• _TASK STATEMENT_:
The expected output is a copy of every line in the records with the string "fillRect".

• _MATERIAL FOR THIS EXERCISE_:
#####

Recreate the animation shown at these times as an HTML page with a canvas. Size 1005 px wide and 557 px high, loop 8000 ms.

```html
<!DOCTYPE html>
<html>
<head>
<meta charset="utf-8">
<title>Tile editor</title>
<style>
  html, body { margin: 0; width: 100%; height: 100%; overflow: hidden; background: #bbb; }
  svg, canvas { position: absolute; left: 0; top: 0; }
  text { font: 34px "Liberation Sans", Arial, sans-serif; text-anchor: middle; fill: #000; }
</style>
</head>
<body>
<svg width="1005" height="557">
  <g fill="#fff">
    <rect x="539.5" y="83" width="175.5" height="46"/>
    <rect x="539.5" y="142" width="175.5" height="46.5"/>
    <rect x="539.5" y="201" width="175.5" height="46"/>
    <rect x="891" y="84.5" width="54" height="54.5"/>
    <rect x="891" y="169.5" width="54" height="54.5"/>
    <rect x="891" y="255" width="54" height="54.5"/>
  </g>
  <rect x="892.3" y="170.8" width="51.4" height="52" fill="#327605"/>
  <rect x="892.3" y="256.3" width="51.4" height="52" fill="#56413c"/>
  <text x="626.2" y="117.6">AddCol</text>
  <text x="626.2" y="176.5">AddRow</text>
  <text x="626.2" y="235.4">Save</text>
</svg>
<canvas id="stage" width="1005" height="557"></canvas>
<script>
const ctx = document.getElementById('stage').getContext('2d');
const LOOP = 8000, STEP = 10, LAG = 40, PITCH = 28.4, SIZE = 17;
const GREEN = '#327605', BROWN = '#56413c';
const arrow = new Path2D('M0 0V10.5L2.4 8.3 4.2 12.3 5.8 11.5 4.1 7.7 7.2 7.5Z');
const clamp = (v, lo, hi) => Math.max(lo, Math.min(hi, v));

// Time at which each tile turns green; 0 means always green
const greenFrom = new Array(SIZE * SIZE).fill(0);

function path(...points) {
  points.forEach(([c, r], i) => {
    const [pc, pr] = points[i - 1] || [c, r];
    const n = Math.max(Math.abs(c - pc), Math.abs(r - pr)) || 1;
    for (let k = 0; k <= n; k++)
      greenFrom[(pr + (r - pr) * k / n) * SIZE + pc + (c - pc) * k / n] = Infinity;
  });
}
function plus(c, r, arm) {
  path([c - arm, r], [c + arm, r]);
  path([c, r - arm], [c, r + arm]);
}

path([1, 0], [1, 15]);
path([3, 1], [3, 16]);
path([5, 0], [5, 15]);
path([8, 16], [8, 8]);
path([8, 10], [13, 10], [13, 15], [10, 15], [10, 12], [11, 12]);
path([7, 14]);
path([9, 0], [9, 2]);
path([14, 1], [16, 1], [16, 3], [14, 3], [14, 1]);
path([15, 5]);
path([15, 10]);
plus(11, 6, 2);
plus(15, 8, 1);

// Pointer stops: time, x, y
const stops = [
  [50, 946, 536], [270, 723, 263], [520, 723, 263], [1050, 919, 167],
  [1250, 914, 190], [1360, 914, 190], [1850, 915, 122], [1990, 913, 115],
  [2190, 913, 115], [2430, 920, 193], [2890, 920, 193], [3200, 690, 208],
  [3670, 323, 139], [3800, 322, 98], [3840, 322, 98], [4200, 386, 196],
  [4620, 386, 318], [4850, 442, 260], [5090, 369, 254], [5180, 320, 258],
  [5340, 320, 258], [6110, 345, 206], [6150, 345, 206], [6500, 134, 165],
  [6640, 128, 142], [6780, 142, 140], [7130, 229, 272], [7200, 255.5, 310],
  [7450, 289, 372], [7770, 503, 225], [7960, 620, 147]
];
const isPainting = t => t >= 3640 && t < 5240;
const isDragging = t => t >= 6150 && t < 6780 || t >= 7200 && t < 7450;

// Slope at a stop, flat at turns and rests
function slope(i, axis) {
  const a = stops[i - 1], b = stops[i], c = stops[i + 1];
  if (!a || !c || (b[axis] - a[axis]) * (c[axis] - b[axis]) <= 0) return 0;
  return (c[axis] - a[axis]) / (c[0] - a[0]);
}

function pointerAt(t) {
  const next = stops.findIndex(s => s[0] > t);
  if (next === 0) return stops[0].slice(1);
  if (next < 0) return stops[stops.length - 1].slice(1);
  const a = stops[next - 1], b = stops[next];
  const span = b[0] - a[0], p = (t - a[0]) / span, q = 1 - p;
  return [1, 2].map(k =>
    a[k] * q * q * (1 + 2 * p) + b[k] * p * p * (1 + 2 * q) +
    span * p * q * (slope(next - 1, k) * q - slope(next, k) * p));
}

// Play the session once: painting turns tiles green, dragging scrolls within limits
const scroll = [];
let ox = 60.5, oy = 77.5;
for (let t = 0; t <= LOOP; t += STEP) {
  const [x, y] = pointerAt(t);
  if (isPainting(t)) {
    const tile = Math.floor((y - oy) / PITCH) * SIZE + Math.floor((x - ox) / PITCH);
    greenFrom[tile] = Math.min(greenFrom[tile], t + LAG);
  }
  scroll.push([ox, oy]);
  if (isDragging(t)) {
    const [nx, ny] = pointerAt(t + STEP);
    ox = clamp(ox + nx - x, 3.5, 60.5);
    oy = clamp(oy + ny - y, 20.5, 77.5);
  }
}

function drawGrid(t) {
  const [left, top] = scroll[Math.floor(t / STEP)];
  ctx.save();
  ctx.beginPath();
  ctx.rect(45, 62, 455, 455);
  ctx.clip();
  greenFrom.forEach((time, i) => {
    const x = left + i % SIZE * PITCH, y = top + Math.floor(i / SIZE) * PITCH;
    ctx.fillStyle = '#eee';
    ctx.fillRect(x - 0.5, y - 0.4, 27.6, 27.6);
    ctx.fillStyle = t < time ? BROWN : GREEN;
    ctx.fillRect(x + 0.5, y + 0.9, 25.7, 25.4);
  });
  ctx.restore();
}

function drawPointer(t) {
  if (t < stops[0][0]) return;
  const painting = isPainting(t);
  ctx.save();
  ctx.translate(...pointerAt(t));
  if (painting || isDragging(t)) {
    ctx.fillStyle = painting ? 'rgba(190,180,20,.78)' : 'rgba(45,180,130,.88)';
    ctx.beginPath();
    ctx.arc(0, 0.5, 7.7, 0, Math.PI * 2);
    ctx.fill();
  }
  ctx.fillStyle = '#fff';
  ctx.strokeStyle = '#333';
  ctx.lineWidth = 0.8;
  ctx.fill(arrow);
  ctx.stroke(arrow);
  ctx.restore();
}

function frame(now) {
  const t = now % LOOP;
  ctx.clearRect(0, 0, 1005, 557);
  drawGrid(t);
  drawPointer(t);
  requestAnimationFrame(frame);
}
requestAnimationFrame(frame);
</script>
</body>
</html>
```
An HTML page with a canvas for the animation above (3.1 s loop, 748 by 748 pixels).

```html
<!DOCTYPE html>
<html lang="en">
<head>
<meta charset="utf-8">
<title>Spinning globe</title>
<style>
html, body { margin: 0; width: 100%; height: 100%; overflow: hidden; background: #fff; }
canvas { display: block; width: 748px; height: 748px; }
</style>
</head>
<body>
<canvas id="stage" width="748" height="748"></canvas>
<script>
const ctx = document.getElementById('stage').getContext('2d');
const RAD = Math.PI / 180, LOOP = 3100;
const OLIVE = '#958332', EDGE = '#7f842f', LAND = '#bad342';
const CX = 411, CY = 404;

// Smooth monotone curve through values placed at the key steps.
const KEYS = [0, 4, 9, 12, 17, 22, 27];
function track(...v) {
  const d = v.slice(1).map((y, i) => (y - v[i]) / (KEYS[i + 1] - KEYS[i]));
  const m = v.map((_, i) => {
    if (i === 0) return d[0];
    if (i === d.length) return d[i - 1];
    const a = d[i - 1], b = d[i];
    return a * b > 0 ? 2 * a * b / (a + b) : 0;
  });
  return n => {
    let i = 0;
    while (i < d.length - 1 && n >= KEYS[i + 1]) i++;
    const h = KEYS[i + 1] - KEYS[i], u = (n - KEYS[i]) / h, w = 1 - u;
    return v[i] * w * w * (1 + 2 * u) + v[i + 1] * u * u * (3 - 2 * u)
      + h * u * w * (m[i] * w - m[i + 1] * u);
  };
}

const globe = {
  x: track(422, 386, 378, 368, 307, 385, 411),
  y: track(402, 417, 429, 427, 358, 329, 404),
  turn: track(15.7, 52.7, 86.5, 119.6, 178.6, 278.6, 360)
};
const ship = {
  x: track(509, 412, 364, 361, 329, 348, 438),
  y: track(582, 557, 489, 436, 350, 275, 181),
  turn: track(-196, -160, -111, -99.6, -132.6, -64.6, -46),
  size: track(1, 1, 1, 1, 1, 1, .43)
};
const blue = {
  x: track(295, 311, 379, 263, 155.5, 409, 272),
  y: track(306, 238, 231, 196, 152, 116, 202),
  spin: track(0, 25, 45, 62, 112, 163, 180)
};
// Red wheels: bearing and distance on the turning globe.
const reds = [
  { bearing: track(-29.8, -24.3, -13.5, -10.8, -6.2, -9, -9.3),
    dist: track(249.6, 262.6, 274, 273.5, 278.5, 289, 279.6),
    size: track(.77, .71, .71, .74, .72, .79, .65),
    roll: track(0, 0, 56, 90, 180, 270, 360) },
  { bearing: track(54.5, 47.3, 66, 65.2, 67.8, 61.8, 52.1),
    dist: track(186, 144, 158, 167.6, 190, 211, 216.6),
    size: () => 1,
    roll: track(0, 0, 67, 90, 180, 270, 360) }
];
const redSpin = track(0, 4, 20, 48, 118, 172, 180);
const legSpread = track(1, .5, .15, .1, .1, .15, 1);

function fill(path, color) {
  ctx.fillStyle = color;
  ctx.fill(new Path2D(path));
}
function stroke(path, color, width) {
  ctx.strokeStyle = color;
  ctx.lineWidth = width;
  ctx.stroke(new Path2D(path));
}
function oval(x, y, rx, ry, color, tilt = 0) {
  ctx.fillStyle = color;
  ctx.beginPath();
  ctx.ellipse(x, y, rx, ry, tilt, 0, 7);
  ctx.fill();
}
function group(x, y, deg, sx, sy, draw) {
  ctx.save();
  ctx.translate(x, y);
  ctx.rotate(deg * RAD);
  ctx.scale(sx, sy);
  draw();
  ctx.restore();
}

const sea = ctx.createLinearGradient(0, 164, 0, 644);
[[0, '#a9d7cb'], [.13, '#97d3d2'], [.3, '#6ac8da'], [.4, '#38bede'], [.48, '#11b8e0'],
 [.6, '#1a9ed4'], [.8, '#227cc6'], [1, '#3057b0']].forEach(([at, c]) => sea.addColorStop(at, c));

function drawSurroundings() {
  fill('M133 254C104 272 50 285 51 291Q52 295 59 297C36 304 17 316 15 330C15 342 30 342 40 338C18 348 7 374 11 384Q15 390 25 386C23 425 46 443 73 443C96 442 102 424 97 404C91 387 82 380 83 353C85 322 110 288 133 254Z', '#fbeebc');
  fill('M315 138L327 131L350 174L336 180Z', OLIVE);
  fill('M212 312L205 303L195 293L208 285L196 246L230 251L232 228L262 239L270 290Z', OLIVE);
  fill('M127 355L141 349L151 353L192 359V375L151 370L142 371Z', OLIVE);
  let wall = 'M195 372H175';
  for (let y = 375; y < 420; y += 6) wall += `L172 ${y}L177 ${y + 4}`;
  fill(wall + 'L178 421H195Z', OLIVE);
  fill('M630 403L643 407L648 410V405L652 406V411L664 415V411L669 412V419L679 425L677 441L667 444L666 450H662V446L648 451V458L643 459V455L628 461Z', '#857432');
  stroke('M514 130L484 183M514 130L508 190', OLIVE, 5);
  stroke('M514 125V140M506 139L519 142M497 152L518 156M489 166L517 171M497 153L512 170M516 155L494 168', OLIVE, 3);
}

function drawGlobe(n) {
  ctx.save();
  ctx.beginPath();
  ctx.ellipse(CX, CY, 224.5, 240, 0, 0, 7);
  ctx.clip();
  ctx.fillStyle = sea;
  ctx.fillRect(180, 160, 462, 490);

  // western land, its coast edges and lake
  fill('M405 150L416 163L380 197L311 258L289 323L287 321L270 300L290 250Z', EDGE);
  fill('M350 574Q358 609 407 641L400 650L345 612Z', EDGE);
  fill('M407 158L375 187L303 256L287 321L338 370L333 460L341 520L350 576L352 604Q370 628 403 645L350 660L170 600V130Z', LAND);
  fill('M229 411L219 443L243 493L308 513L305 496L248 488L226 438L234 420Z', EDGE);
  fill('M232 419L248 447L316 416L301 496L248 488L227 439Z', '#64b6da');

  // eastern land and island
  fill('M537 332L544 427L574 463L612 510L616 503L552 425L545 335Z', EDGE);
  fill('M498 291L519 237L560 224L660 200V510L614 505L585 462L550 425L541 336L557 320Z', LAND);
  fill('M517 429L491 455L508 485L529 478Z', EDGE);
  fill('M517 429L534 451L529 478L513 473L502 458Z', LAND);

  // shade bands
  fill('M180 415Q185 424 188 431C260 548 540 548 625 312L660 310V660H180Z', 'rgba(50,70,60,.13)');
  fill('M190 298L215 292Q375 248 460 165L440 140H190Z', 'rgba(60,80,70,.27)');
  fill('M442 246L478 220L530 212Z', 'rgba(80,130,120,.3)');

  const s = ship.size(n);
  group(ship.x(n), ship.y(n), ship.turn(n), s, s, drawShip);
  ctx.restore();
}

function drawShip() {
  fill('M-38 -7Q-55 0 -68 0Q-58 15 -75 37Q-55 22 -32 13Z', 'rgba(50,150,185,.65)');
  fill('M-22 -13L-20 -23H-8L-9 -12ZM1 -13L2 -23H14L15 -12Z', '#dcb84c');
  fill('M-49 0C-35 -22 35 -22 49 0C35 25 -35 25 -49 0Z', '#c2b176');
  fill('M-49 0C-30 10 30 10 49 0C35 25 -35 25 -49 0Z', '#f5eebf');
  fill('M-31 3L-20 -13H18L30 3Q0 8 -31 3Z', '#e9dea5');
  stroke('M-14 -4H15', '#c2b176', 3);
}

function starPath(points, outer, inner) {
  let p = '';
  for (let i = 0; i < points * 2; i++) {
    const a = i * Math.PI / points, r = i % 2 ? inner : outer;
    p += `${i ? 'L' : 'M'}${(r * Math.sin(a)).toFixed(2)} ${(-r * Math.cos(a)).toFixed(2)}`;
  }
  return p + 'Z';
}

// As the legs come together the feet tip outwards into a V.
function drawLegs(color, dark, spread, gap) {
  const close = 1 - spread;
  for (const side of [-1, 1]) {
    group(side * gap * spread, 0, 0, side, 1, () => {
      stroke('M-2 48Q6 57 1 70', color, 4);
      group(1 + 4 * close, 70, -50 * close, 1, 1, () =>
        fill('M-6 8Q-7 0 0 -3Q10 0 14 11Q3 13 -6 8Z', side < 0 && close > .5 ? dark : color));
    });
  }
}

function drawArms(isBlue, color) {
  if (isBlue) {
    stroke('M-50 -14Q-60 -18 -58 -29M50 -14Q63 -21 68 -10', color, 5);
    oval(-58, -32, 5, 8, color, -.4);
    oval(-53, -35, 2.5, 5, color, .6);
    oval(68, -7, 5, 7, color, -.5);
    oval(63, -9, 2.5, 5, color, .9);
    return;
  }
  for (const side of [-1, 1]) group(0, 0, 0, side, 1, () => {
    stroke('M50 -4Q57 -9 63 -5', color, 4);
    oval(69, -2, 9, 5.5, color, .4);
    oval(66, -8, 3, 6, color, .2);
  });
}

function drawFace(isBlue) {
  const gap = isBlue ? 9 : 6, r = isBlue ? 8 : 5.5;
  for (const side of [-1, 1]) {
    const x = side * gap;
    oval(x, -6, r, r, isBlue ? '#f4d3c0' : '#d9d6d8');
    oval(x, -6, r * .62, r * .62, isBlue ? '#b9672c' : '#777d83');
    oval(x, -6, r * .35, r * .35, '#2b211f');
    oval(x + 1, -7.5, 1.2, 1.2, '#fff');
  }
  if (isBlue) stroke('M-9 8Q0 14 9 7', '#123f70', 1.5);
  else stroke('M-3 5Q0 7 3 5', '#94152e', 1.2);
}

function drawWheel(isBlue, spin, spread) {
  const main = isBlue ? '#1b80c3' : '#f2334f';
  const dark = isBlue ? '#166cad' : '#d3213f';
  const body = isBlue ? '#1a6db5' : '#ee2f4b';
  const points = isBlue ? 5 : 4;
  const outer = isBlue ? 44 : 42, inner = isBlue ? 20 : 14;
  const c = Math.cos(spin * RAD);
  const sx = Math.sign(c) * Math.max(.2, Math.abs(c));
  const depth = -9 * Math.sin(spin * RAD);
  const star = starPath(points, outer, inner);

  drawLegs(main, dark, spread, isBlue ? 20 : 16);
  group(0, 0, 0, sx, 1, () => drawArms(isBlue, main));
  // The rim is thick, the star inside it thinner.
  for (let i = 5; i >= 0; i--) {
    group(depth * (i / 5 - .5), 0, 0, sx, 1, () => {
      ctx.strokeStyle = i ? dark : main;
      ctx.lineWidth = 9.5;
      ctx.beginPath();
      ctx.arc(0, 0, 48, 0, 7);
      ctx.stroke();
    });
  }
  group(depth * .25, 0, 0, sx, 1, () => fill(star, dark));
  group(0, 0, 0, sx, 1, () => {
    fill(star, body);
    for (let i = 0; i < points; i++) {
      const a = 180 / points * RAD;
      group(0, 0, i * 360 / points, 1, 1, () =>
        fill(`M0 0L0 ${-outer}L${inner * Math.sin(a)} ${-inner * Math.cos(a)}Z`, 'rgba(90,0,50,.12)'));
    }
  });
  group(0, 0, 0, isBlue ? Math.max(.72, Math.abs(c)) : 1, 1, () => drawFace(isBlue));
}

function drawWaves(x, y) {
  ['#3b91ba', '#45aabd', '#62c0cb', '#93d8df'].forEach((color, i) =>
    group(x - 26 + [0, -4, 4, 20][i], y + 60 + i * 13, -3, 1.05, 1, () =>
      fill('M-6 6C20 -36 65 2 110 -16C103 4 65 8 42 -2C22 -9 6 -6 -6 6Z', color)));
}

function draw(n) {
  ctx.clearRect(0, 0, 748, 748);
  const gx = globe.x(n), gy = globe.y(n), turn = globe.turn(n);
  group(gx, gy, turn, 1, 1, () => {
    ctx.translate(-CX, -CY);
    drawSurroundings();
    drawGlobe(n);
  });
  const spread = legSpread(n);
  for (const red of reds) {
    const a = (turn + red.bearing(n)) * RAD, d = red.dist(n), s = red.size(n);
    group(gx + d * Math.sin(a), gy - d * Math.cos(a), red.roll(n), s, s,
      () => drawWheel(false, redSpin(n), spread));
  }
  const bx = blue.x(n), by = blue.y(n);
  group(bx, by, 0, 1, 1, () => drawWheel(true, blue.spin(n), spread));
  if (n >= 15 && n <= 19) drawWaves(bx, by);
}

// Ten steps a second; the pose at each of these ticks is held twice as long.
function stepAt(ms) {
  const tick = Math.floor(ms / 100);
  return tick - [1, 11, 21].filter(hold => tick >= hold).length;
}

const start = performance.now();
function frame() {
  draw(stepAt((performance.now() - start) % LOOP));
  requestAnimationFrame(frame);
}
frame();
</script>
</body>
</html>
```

#####

• _ANSWER SPACE_:
    ctx.fillRect(x - 0.5, y - 0.4, 27.6, 27.6);
    ctx.fillRect(x + 0.5, y + 0.9, 25.7, 25.4);
  ctx.fillRect(180, 160, 462, 490);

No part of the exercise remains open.